“Also,” he wrote in an email, “half of the polling will be wrong (that’s an easy one).”
Bonier thinks the expectation that it will take days — or maybe months, if Georgia’s U.S. Senate race heads to a runoff — to figure out who controls Congress misses the mark.
“I believe we’ll have a good sense of which party won much earlier,” he said.
Former Rep. Tom Davis (R-Va.): “Republican inroads in New England and Northwest go against the grain. Also GOP minority members will increase significantly.”
Ken Spain, Republican strategist and former top NRCC official, predicts a bad night for California Democrats — specifically, Reps. Julia Brownley (D) and Katie Porter (D).
“The overall environment is unforgiving for candidates who falter this late in the game,” he said in an email.
Connor Lounsbury, Democratic strategist working for Maryland gubernatorial candidate Wes Moore: “When the dust settles, America will get their first look at the next generation of political talent. And I think what will be clear is that the fence is being built in governors’ mansions.”
Jake Weigler, a Portland-based Democratic strategist: “I think there is a good chance Democrats pull out [Oregon’s governor’s race] and lose Oregon’s 5th and 6th U.S. House districts. But it all depends on who turns out in the last 96 hours.”
For some historical context, the last time Oregon voters elected an even number of Republicans and Democrats to the U.S. House of Representatives was in 1972, when the state only had four seats.
Robert Griffin, Research Director for Democracy Fund’s Voter Study Group: “We’re essentially one normal polling error from Democrats holding the House and Senate and it being a Republican wave election. On the whole, available evidence makes me think the latter is the more likely kind of outlier outcome but I’m cautious about being too confident these days.”

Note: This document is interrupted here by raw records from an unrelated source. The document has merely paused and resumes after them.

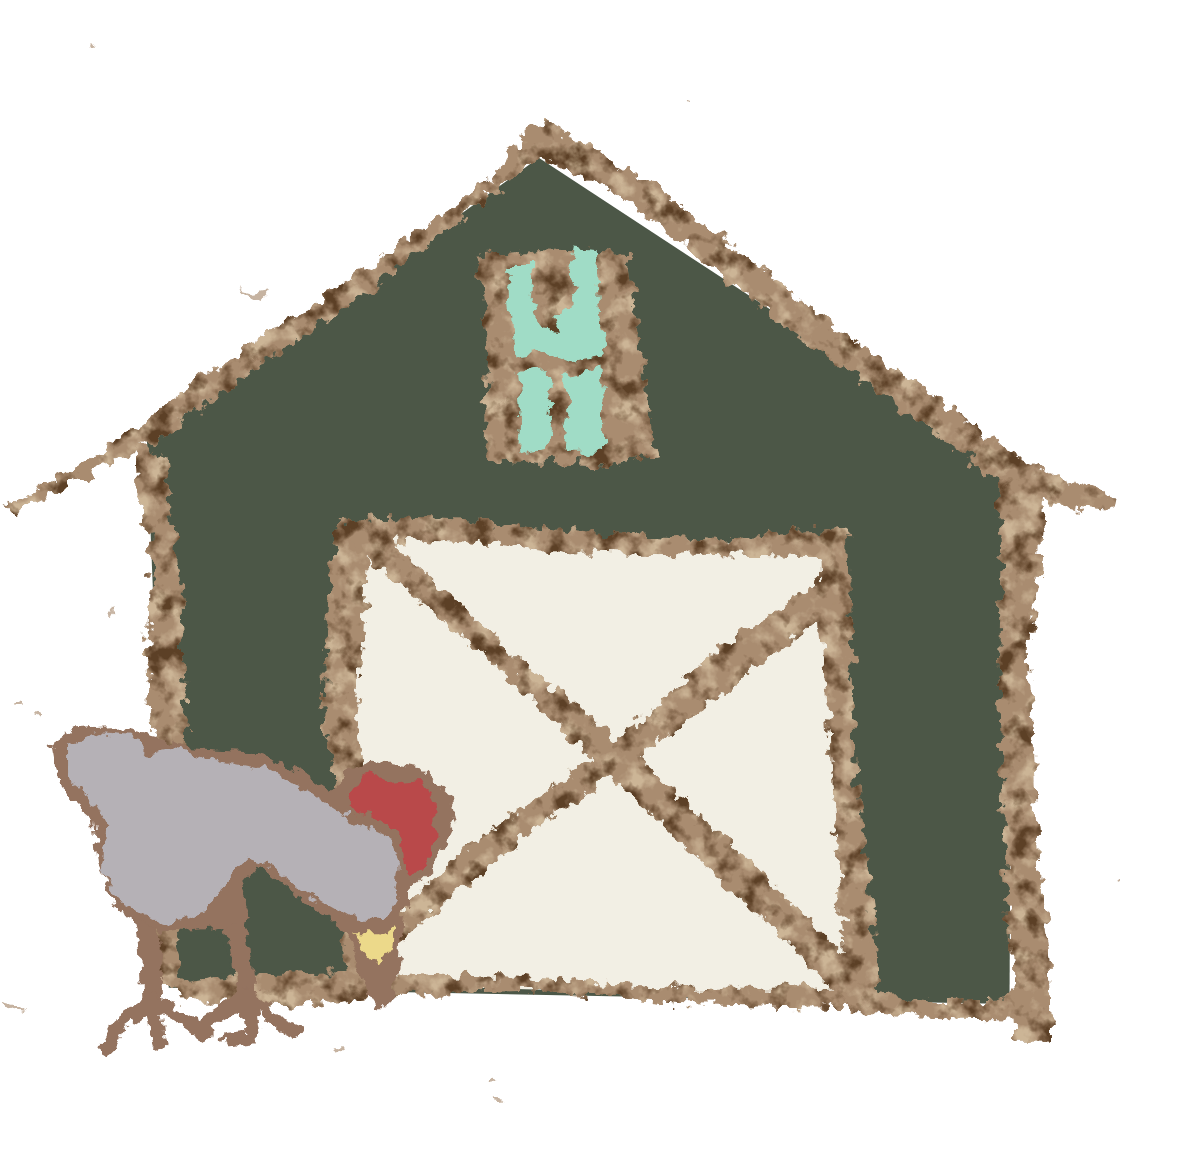
<!DOCTYPE html>
<html lang="en">
<head>
<meta charset="utf-8">
<title>Barn and hen</title>
<style>
:root {
  --paper: #ffffff;
  --barn: #4c5747;
  --door: #f2efe4;
  --wood: #a98c70;
  --glass: #a0dcc6;
  --hen: #b5b1b6;
  --hen-line: #94735f;
  --comb: #b9494a;
  --beak: #ecd98a;
}
html, body { margin: 0; padding: 0; background: var(--paper); }
body { width: 1200px; height: 1170px; overflow: hidden; }
.illustration { display: block; width: 1200px; height: 1170px; }
.barn-wall { fill: var(--barn); }
.door-panel { fill: var(--door); }
.timber { fill: var(--wood); stroke: none; }
.glass { fill: var(--glass); }
.hen-outline { fill: var(--hen-line); }
.hen-legs { fill: none; stroke: var(--hen-line); stroke-linecap: round; stroke-linejoin: round; }
.hen-body { fill: var(--hen); }
.hen-comb { fill: var(--comb); }
.hen-beak { fill: var(--beak); }
.specks { fill: var(--wood); opacity: .65; }
</style>
</head>
<body>
<svg class="illustration" viewBox="0 0 441 430" role="img" aria-label="A dark green barn with a cross-braced white door and a grey hen standing in front">
  <defs>
    <filter id="rough-wood" filterUnits="userSpaceOnUse" x="0" y="0" width="441" height="430" color-interpolation-filters="sRGB">
      <feTurbulence type="fractalNoise" baseFrequency="0.2" numOctaves="3" seed="8" result="edge"/>
      <feDisplacementMap in="SourceGraphic" in2="edge" scale="8" xChannelSelector="R" yChannelSelector="G" result="shape"/>
      <feTurbulence type="fractalNoise" baseFrequency="0.11" numOctaves="4" seed="21" result="grain"/>
      <feColorMatrix in="grain" type="matrix" values="0 0 0 0 .36  0 0 0 0 .25  0 0 0 0 .15  4 0 0 0 -1.95" result="dark"/>
      <feColorMatrix in="grain" type="matrix" values="0 0 0 0 .8  0 0 0 0 .71  0 0 0 0 .59  0 4 0 0 -1.95" result="light"/>
      <feComposite in="light" in2="shape" operator="in" result="lightGrain"/>
      <feComposite in="dark" in2="shape" operator="in" result="darkGrain"/>
      <feMerge>
        <feMergeNode in="shape"/>
        <feMergeNode in="lightGrain"/>
        <feMergeNode in="darkGrain"/>
      </feMerge>
    </filter>
    <filter id="rough-edge" filterUnits="userSpaceOnUse" x="0" y="0" width="441" height="430" color-interpolation-filters="sRGB">
      <feTurbulence type="fractalNoise" baseFrequency="0.2" numOctaves="3" seed="4" result="edge"/>
      <feDisplacementMap in="SourceGraphic" in2="edge" scale="6" xChannelSelector="R" yChannelSelector="G"/>
    </filter>
  </defs>

  <g id="specks" class="specks" filter="url(#rough-edge)">
    <path d="M87 106l7 2 5-1-4 4z"/>
    <circle cx="35" cy="17" r=".7"/><circle cx="253" cy="36" r=".6"/>
    <ellipse cx="7" cy="259" rx="1.4" ry=".8"/><ellipse cx="13" cy="263" rx="1" ry=".7"/>
    <path d="M1 368l4 1 4 3-5-1z"/>
    <circle cx="180" cy="397" r=".9"/><ellipse cx="183" cy="405" rx="1.8" ry=".7"/>
    <circle cx="124" cy="386" r=".8"/><circle cx="41" cy="225" r=".7"/>
    <circle cx="412" cy="322" r=".6"/>
  </g>

  <g id="barn">
    <path class="barn-wall" d="M54 162L198 58L372 172L371 369L62 363Z"/>
    <path class="door-panel" d="M129 195L306 201L315 367L139 362L128 290Z"/>

    <g id="door-frame" class="timber" filter="url(#rough-wood)">
      <path d="M123 192L140 190L175 191L215 196L262 198L311 194L311 205L262 204L210 203L160 198L124 202Z"/>
      <path d="M123 196L135 198L134 230L131 262L134 292L140 362L128 362L124 290L119 270L120 236Z"/>
      <path d="M301 197L312 196L313 230L314 280L320 330L323 372L311 372L308 320L305 270L302 235Z"/>
      <path d="M129 193L139 194L164 218L190 241L229 274L268 309L317 358L316 369L308 366L270 328L224 285L184 246L157 223L130 201Z"/>
      <path d="M305 210L307 222L281 243L232 280L196 305L170 326L145 348L143 339L168 314L198 293L228 271L262 241Z"/>
      <path d="M64 359L135 357L190 359L250 363L312 363L345 368L384 367L384 375L340 374L306 370L250 369L196 364L140 366L110 370L66 368Z"/>
    </g>

    <g id="posts" class="timber" filter="url(#rough-wood)">
      <path d="M50 162L61 168L64 195L67 220L68 250L69 278L66 362L55 362L56 276L54 240L56 205L51 182Z"/>
      <path d="M366 170L384 178L382 215L378 240L380 276L382 320L386 350L387 382L372 382L371 350L369 305L367 250L368 210Z"/>
    </g>

    <g id="roof" class="timber" filter="url(#rough-wood)">
      <path d="M2 186L24 174L49 158L72 140L110 115L151 87L184 62L192 49L201 45L212 51L237 66L268 89L300 115L338 142L375 169L411 183L410 189L390 186L366 176L330 149L292 123L257 94L225 70L199 58L172 78L136 107L94 136L58 161L30 176L5 189Z"/>
    </g>

    <g id="window">
      <path class="timber" filter="url(#rough-wood)" d="M175 94L198 92L231 93L235 125L241 168L220 171L178 169L179 130Z"/>
      <g class="glass" filter="url(#rough-edge)">
        <path d="M187 97L196 97L195 110L199 121L205 122L204 117L209 113L213 106L209 101L211 91L219 92L220 110L222 131L210 133L200 129L189 131L188 112Z"/>
        <path d="M190 137L202 136L203 150L201 165L190 167L191 150Z"/>
        <path d="M207 138L221 134L222 150L222 166L207 166L209 151Z"/>
      </g>
    </g>
  </g>

  <g id="hen">
    <g filter="url(#rough-edge)">
      <path class="barn-wall" d="M65 344L78 336L85 358L68 361Z"/>
      <g class="hen-legs">
        <path stroke-width="8" d="M53 334L55 348L56 368"/>
        <path stroke-width="7" d="M85 330L88 348L91 367"/>
        <path stroke-width="5" d="M56 368L44 376L39 386M56 369L58 384M57 368L70 376L76 380M91 366L78 374L72 379M91 367L93 381L84 382M92 366L102 376L109 379"/>
      </g>
      <path class="hen-outline" d="M19 273L27 268L44 267L60 271L70 275L90 276L108 282L122 291L128 283L137 280L156 283L165 292L167 303L160 318L151 327L148 337L147 352L145 365L139 371L134 362L129 346L124 340L109 329L95 318L88 326L93 338L80 341L60 343L43 334L36 318L34 300L22 290Z"/>
    </g>
    <g filter="url(#rough-edge)">
      <path class="hen-body" d="M25 274L36 269L48 270L54 277L64 275L82 280L99 283L116 293L130 302L143 308L147 318L145 331L141 338L130 338L114 329L100 319L91 316L82 325L77 334L60 340L45 332L37 320L39 304L32 291L25 286Z"/>
      <path class="hen-comb" d="M129 292L134 284L144 288L155 287L160 296L160 309L155 320L149 320L147 307L138 300L127 298Z"/>
      <path class="hen-beak" d="M131 343L138 343L145 340L144 349L139 355L133 349Z"/>
    </g>
  </g>
</svg>
</body>
</html>
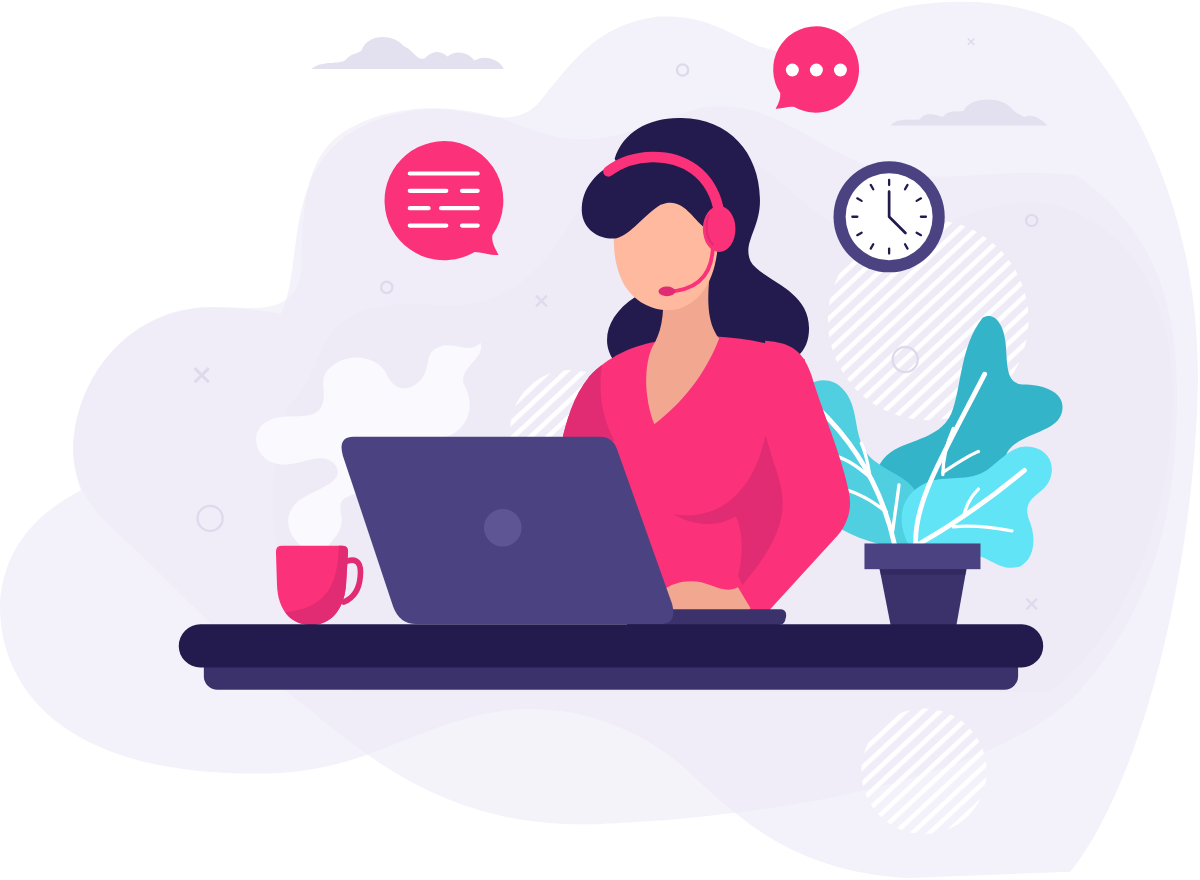
<!DOCTYPE html>
<html lang="en">
<head>
<meta charset="utf-8">
<title>Support operator at her desk</title>
<style>
:root {
  --paper: #ffffff;
  --mist-light: #f3f1fa;
  --mist: #ece9f6;
  --mist-line: #dedaec;
  --cloud: #e3e0ef;
  --steam: #faf9fd;
  --ink: #231b4d;
  --indigo: #4b4381;
  --indigo-soft: #5e5595;
  --indigo-deep: #3c326b;
  --pink: #fb3279;
  --pink-deep: #e12c74;
  --skin: #ffb99f;
  --skin-shade: #f2a890;
  --leaf-dark: #33b4c8;
  --leaf: #50cfe0;
  --leaf-light: #61e4f6;
}
html, body { margin: 0; height: 100%; overflow: hidden; background: var(--paper); }
.artboard { display: block; width: 1200px; height: 880px; }
.line { fill: none; stroke-linecap: round; stroke-linejoin: round; }
.white { stroke: var(--paper); }
.pink-line { stroke: var(--pink); }
.ornament { fill: none; stroke: var(--mist-line); stroke-width: 1.1; }
</style>
</head>
<body>
<svg class="artboard" viewBox="0 0 574 421" preserveAspectRatio="none" role="img" aria-label="Woman with a headset working at a laptop, with speech bubbles, a clock, a cup and a plant">
  <defs>
    <pattern id="hatch" width="5.6" height="5.6" patternUnits="userSpaceOnUse" patternTransform="rotate(47)">
      <rect width="2.2" height="5.6" fill="#ffffff"/>
    </pattern>
    <path id="cross" d="M-2.6-2.6 2.6 2.6M2.6-2.6-2.6 2.6"/>
    <path id="tick" d="M0-17.6V-15.2"/>
    <clipPath id="torso-clip"><path d="M316 163C303 165 290 171 282 180C274 190 271 201 268 214L300 299H367L370 170C362 164 353 162 343 161Z"/></clipPath>
    <clipPath id="cup-clip"><path d="M132 264Q132 261 135 261H163.500Q166.500 261 166.500 264L165.500 280C164.500 292 158 299 149 299C139 299 133 292 132.500 280Z"/></clipPath>
  </defs>

  <g id="backdrop">
    <path fill="var(--mist-light)" d="M0 290C1 258 24 238 57 227C93 216 98 190 120 167C146 150 136 118 148 88C158 62 184 53 208 52C232 53 244 62 257 50C272 32 284 12 314 8C346 6 356 25 378 25C399 23 407 9 434 3C466-2 492 2 513 13C548 52 573 108 573 181C572 265 548 372 512 417L434 420C378 417 352 390 327 367C303 346 270 336 241 340C198 346 177 369 128 370C82 371 44 362 21 340C7 326 0 309 0 290Z"/>
    <path fill="var(--mist-light)" d="M35 215C36 178 64 148 100 147C128 146 150 157 183 150L250 240L200 340L110 290C66 276 36 250 35 215Z"/>
    <path fill="var(--mist)" opacity=".55" d="M35 215C36 178 64 147 100 147C122 147 139 151 144 132C145 104 144 78 163 64C187 48 222 49 249 60C279 73 298 65 327 54C369 39 397 82 435 84C466 86 488 80 515 84C543 104 563 132 563 188C563 245 552 290 516 331C476 372 376 390 292 394C226 398 187 372 150 341C119 317 88 286 64 262C46 247 35 234 35 215Z"/>
    <path fill="var(--mist)" opacity=".7" d="M137 196C158 173 149 157 176 148C207 140 225 156 253 132C279 110 283 68 324 66C365 65 377 101 410 112C442 122 470 88 508 99C545 112 561 148 561 190C560 252 536 306 502 331L170 331C142 310 119 258 137 196Z"/>
    <path fill="var(--cloud)" d="M149 33C154 29 161 31 165 29C168 25 171 26 173 24C176 16 188 16 193 22C198 24 199 29 203 28C208 23 212 25 214 27C219 23 225 26 227 29C231 26 239 28 241 33Z"/>
    <path fill="var(--cloud)" d="M426 60C430 56 436 58 440 57C443 53 448 55 451 56C454 52 458 54 461 53C463 47 478 45 484 52C487 55 487 54 490 56C494 54 498 57 501 60Z"/>
    <g fill="url(#hatch)">
      <circle cx="444" cy="153" r="48"/>
      <circle cx="442" cy="369" r="30"/>
      <circle cx="273" cy="206" r="29"/>
    </g>
    <g class="ornament">
      <circle cx="326.500" cy="33.500" r="2.700"/>
      <circle cx="185" cy="137.500" r="2.700"/>
      <circle cx="493.500" cy="105.500" r="2.700"/>
      <circle cx="100.500" cy="248" r="6"/>
      <circle cx="433" cy="172" r="6"/>
      <use href="#cross" transform="translate(96.500 179.500) scale(1.3)"/>
      <use href="#cross" x="259" y="144"/>
      <use href="#cross" x="493.500" y="289"/>
      <use href="#cross" transform="translate(464.500 20) scale(.6)"/>
    </g>
  </g>

  <path id="steam" fill="var(--steam)" d="M146 263C134 254 136 242 147 237C157 232 165 229 160 222C153 215 143 224 133 222C122 220 119 207 127 202C136 196 150 203 154 194C157 186 151 181 159 175C168 168 181 171 185 179C188 186 194 188 200 183C207 177 202 169 210 166C217 163 224 170 230 164C232 172 219 176 222 184C227 193 225 203 216 208C207 212 202 207 195 211C186 217 189 227 181 232C172 238 161 235 163 245C165 255 159 257 156 263Z"/>

  <g id="bubble-text">
    <path fill="var(--pink)" d="M212.500 67.500A28.500 28.500 0 0 1 235.500 112.500C235 116 237 119 238.500 122C234 122 230 120.500 227 120.500A28.500 28.500 0 1 1 212.500 67.500Z"/>
    <path class="line white" stroke-width="2" d="M196 83H228.500M196 91.300H213.500M221 91.300H228.500M196 99.600H205M211 99.600H228.500M196 107.900H213.500M221 107.900H228.500"/>
  </g>
  <g id="bubble-dots">
    <path fill="var(--pink)" d="M390.500 12.500A20.700 20.700 0 1 1 380 51.200C377 50.700 374 52.200 371 52C372.500 49.500 373.500 47 373.200 44.500A20.700 20.700 0 0 1 390.500 12.500Z"/>
    <g fill="var(--paper)"><circle cx="379" cy="33.500" r="3.100"/><circle cx="390.500" cy="33.500" r="3.100"/><circle cx="402" cy="33.500" r="3.100"/></g>
  </g>

  <g id="clock" transform="translate(425.300 103.700)">
    <circle r="26.600" fill="var(--indigo)"/>
    <circle r="20.800" fill="var(--paper)"/>
    <g stroke="var(--ink)" stroke-width="1.100" stroke-linecap="round">
      <use href="#tick"/><use href="#tick" transform="rotate(30)"/><use href="#tick" transform="rotate(60)"/><use href="#tick" transform="rotate(90)"/>
      <use href="#tick" transform="rotate(120)"/><use href="#tick" transform="rotate(150)"/><use href="#tick" transform="rotate(180)"/><use href="#tick" transform="rotate(210)"/>
      <use href="#tick" transform="rotate(240)"/><use href="#tick" transform="rotate(270)"/><use href="#tick" transform="rotate(300)"/><use href="#tick" transform="rotate(330)"/>
    </g>
    <path class="line" stroke="var(--ink)" stroke-width="1.300" d="M0-12V0L7.800 7.800"/>
  </g>

  <g id="plant">
    <path fill="var(--leaf-dark)" d="M427 262C418 248 413 229 424 218C433 210 449 211 455 198C460 186 459 166 470 152C475 149 480 154 481 164C482 175 481 183 489 184C500 184 510 188 508 197C506 207 488 207 482 216C476 228 479 241 464 247C452 251 441 253 438 262Z"/>
    <path fill="var(--leaf)" d="M429 262C415 260 405 255 397 250C389 246 378 248 377 240C376 231 384 225 381 215C379 207 372 200 379 191C386 181 397 179 403 186C411 194 408 207 414 216C420 225 435 227 439 237C443 247 442 256 440 262Z"/>
    <path fill="var(--leaf-light)" d="M436 263C428 250 430 237 443 231C453 227 463 231 472 225C480 219 485 212 494 214C504 216 506 227 499 234C493 239 490 241 492 248C496 257 495 267 488 271C478 274 474 266 464 265C455 263 447 266 436 263Z"/>
    <g class="line white" stroke-width="1.600">
      <path stroke-width="2.300" d="M428 261C423 238 412 215 391 195M438 261C437 240 451 218 471 179M440 260C454 252 472 240 490 225"/>
      <path d="M424 245C414 237 406 234 395 232M417 229C409 222 404 219 396 217M427 254C428 246 429 240 430 232M416 227C415 221 414 216 412 212M451 227C451 220 452 214 456 205M451 226C457 222 463 218 468 216M456 252C466 251 474 252 484 254M461 247C462 242 465 237 468 234"/>
    </g>
    <path fill="var(--indigo-deep)" d="M420.500 271H462.500L457.500 299H426Z"/>
    <path fill="var(--ink)" opacity=".35" d="M420.500 271H462.500L462 275H421.200Z"/>
    <rect x="413.500" y="260" width="55.500" height="12.300" fill="var(--indigo)"/>
  </g>

  <g id="operator">
    <path id="hair-back" fill="var(--ink)" d="M294 76C298 63 311 56 326 56.500C349 57 363 73 363.500 95C364 109 355 116 359 125C364 134 387 138 387 157C387 169 379 175 366 175L318 172C309 174 301 174 294 173C287 164 290 151 304 142L316 120Z"/>
    <path id="torso" fill="var(--pink)" d="M316 163C303 165 290 171 282 180C274 190 271 201 268 214L300 299H367L385 172C372 164 357 162 343 161Z"/>
    <g clip-path="url(#torso-clip)" fill="var(--pink-deep)">
      <path d="M288 174C286 188 288 200 294 211H266V170Z"/>
      <path d="M322 246C340 249 359 240 366 209L371 200V268L353 276C356 263 355 254 352 247C342 253 331 251 322 246Z"/>
    </g>
    <path id="neck" fill="var(--skin-shade)" d="M317 139L340 127C338 143 338 154 344 162C337 180 326 193 313 203C308 190 308 175 312 166C316 160 318 151 317 139Z"/>
    <path id="face" fill="var(--skin)" d="M296 99C292 112 293 127 299 137C304 145 314 150 324 148C334 145 341 136 343 121L345 94L318 84Z"/>
    <path id="fringe" fill="var(--ink)" d="M294 78C284 83 277 92 278.500 103C280 111 288 115 295 114C302 112 308 103 316 98C326 94 330 103 337 109L347 101L344 76L316 68Z"/>
    <g id="headset">
      <path class="line pink-line" stroke-width="5" stroke-linecap="butt" d="M291 82C303 73 321 73 332 81C339 86 343 94 344 102"/>
      <path class="line pink-line" stroke-width="1.800" d="M341 117C341 130 335 139 319 139.500"/>
      <ellipse cx="319" cy="139.400" rx="4" ry="2.300" fill="var(--pink-deep)"/>
      <ellipse cx="344" cy="109.500" rx="7.800" ry="11" fill="var(--pink)"/>
      <path class="line" stroke="var(--pink-deep)" stroke-width="1" d="M339 103C337 108 338 114 341 117"/>
    </g>
    <path id="sleeve" fill="var(--pink)" d="M366 163C379 164 384 168 388 179C393 196 402 216 406 235C408 244 405 252 399 258L367 293L353 282C364 270 371 259 374 246C376 232 369 221 366 207Z"/>
    <path fill="var(--pink-deep)" d="M366.500 209C369 222 376 231 374 246C372 258 364 269 355 280L353 275C368 256 363 232 366.500 209Z"/>
    <path id="hand" fill="var(--skin-shade)" d="M316 283C324 277 333 277 340 280C345 282 349 283 353 281L359 291C357 294 351 294 345 294H318Z"/>
  </g>

  <g id="laptop">
    <path fill="var(--indigo-deep)" d="M300 291.500H373Q376.500 291.500 376 295L375.500 297Q375 299 372 299H300Z"/>
    <path fill="var(--indigo)" d="M169 209H287Q293 209 295.200 215L321.500 289Q324 298.500 316 298.500H199Q191 298.500 188 290L164 218Q161.500 209 169 209Z"/>
    <circle cx="240.500" cy="252.500" r="9" fill="var(--indigo-soft)"/>
  </g>

  <g id="cup">
    <path class="line" stroke="var(--pink-deep)" stroke-width="2.700" d="M166 268.500C171 266.500 173 270 172.300 276C171.800 282 169 286 164.500 288"/>
    <g clip-path="url(#cup-clip)">
      <rect x="131" y="260" width="37" height="40" fill="var(--pink)"/>
      <path fill="var(--pink-deep)" d="M162 260C162 280 156 291 136 293L144 301H170V260Z"/>
    </g>
  </g>

  <g id="desk">
    <rect x="97.500" y="312" width="389.500" height="18" rx="6.500" fill="var(--indigo-deep)"/>
    <rect x="85.500" y="298.700" width="413.500" height="20.600" rx="10.300" fill="var(--ink)"/>
  </g>
</svg>
</body>
</html>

And he sounds a smart note of caution: “The days after an election are a mad dash to explain why everything happened. In many ways, this is also the worst time to try and make sense of it. We have access to very little hard data that might help with why it happened and we might not even have a full picture of what happened. My ‘surprise’ for everyone – every cycle – is that we don’t get to know right away. It’s just not the way of the world.”